--- Data for review Enclosed Below ---

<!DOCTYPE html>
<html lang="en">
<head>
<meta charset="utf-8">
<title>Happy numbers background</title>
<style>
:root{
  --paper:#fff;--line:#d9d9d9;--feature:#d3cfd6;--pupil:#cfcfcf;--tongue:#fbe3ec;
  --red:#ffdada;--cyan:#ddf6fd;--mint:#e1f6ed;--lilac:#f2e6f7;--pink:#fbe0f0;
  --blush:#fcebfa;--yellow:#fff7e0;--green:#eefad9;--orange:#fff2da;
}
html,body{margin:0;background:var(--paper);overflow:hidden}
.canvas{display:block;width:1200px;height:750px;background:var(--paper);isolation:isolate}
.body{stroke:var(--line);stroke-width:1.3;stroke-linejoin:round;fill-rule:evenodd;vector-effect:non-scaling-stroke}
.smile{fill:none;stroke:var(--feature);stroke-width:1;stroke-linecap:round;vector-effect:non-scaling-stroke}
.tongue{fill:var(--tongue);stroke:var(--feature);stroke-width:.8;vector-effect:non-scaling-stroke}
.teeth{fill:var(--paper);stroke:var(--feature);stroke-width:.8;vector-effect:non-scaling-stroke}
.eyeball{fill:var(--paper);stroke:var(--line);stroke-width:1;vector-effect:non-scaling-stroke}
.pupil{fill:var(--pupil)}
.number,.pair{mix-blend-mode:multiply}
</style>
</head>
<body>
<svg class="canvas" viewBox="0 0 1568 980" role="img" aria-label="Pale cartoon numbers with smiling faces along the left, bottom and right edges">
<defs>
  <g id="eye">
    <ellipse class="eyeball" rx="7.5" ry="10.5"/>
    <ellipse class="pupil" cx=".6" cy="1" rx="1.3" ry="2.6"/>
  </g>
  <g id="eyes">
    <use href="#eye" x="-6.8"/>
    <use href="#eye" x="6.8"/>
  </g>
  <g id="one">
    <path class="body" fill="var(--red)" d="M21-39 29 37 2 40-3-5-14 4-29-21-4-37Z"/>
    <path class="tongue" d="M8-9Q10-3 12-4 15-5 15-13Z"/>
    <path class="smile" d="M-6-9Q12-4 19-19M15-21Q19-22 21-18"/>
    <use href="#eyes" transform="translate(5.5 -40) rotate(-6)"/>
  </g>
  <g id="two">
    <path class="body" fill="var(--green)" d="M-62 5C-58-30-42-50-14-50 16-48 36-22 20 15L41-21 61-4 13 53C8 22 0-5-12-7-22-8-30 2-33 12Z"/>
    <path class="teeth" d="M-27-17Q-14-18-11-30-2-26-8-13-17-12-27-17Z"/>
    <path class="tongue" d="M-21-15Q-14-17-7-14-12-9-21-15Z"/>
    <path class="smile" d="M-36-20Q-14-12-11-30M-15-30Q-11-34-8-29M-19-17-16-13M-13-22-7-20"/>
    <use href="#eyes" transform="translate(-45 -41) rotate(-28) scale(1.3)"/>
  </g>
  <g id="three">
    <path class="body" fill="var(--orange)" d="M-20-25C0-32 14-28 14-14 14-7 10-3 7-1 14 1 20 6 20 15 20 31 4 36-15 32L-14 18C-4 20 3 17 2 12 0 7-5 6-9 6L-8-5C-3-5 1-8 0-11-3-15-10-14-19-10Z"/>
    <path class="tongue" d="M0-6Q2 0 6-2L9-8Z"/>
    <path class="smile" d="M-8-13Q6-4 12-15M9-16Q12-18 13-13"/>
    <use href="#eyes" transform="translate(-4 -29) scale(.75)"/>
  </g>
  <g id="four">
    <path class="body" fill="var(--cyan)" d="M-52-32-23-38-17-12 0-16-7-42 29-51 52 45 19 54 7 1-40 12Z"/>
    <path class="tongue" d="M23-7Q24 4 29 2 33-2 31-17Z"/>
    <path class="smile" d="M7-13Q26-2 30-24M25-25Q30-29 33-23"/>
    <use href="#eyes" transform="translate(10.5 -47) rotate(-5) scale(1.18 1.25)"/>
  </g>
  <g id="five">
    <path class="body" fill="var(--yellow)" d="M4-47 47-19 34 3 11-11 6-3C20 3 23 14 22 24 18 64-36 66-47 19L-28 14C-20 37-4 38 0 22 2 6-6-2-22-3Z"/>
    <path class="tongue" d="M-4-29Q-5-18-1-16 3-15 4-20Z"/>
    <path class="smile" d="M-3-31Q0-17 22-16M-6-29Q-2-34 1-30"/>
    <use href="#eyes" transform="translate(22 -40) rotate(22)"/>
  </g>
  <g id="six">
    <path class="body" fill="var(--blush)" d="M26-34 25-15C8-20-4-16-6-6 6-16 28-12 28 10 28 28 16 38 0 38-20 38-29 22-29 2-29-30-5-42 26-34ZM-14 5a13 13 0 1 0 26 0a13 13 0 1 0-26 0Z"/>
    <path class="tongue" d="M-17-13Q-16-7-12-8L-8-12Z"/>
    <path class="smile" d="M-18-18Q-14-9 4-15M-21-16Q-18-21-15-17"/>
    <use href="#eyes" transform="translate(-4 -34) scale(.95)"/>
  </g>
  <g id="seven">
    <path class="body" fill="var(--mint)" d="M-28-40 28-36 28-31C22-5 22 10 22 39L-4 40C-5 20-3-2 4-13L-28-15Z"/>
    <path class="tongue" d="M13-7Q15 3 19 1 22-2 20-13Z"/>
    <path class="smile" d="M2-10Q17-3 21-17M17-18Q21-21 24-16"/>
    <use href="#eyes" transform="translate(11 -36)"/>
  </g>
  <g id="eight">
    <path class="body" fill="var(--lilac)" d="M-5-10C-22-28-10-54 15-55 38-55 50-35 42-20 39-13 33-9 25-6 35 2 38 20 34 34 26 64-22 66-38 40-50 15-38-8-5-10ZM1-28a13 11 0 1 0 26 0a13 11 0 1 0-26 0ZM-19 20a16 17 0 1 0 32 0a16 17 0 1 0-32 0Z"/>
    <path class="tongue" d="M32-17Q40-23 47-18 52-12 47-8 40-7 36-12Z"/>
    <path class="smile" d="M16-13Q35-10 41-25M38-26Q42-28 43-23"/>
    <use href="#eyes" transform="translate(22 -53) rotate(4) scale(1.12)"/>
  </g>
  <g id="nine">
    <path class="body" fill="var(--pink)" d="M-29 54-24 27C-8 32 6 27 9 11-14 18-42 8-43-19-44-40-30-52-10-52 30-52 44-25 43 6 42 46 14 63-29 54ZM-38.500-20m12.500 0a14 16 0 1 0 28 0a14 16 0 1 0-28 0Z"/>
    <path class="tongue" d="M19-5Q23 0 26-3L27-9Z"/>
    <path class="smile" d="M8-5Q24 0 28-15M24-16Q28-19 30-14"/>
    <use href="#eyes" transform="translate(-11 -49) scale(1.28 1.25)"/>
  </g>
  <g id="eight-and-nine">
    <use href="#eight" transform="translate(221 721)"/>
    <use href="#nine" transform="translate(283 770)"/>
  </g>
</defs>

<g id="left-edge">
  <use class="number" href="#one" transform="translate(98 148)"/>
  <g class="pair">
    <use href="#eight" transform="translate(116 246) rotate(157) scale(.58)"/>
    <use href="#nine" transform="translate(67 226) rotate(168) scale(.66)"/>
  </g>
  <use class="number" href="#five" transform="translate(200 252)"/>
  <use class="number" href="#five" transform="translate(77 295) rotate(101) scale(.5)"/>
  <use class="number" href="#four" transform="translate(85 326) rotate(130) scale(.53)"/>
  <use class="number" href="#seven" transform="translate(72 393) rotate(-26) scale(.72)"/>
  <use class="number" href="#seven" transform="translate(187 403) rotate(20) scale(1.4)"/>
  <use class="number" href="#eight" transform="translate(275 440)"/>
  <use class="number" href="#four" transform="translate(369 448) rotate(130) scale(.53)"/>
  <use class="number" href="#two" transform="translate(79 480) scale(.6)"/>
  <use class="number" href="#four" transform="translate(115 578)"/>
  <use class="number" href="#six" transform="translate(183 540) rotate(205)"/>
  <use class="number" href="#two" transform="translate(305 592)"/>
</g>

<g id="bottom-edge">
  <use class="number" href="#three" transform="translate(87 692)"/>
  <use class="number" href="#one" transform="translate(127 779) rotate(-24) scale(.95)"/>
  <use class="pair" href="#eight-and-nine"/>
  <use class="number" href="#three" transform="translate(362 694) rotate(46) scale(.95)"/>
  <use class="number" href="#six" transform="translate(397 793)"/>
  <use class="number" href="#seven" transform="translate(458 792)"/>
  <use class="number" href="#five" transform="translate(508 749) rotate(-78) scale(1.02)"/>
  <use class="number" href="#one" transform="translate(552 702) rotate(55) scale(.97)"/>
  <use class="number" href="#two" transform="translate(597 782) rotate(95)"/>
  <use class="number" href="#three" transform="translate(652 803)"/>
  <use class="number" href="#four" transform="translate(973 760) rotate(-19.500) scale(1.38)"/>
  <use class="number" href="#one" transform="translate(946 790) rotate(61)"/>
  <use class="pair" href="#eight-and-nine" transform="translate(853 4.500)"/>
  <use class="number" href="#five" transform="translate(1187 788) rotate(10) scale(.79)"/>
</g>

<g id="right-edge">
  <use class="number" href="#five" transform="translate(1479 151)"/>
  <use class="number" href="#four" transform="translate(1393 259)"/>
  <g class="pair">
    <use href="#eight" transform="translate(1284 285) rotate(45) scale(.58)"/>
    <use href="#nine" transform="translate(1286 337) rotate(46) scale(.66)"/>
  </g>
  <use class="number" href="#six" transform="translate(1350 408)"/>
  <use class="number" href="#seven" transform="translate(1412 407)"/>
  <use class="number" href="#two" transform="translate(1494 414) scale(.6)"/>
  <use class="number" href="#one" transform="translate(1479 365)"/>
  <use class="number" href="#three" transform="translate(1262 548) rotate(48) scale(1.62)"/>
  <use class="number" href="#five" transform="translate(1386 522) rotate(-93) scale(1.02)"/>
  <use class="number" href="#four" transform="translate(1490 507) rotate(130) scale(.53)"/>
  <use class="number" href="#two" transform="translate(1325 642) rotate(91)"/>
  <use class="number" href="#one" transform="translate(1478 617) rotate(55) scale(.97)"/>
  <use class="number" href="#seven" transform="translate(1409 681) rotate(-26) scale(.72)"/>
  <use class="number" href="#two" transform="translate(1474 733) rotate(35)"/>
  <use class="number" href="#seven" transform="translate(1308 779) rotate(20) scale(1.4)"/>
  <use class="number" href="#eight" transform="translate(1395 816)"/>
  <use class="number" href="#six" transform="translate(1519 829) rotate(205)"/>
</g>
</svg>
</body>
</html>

--- End of Enclosed Data for review ---

**Exercise details**:
Write the number of lines in the data above that contain "canvas", adding no other words.

**Exercise result**:
2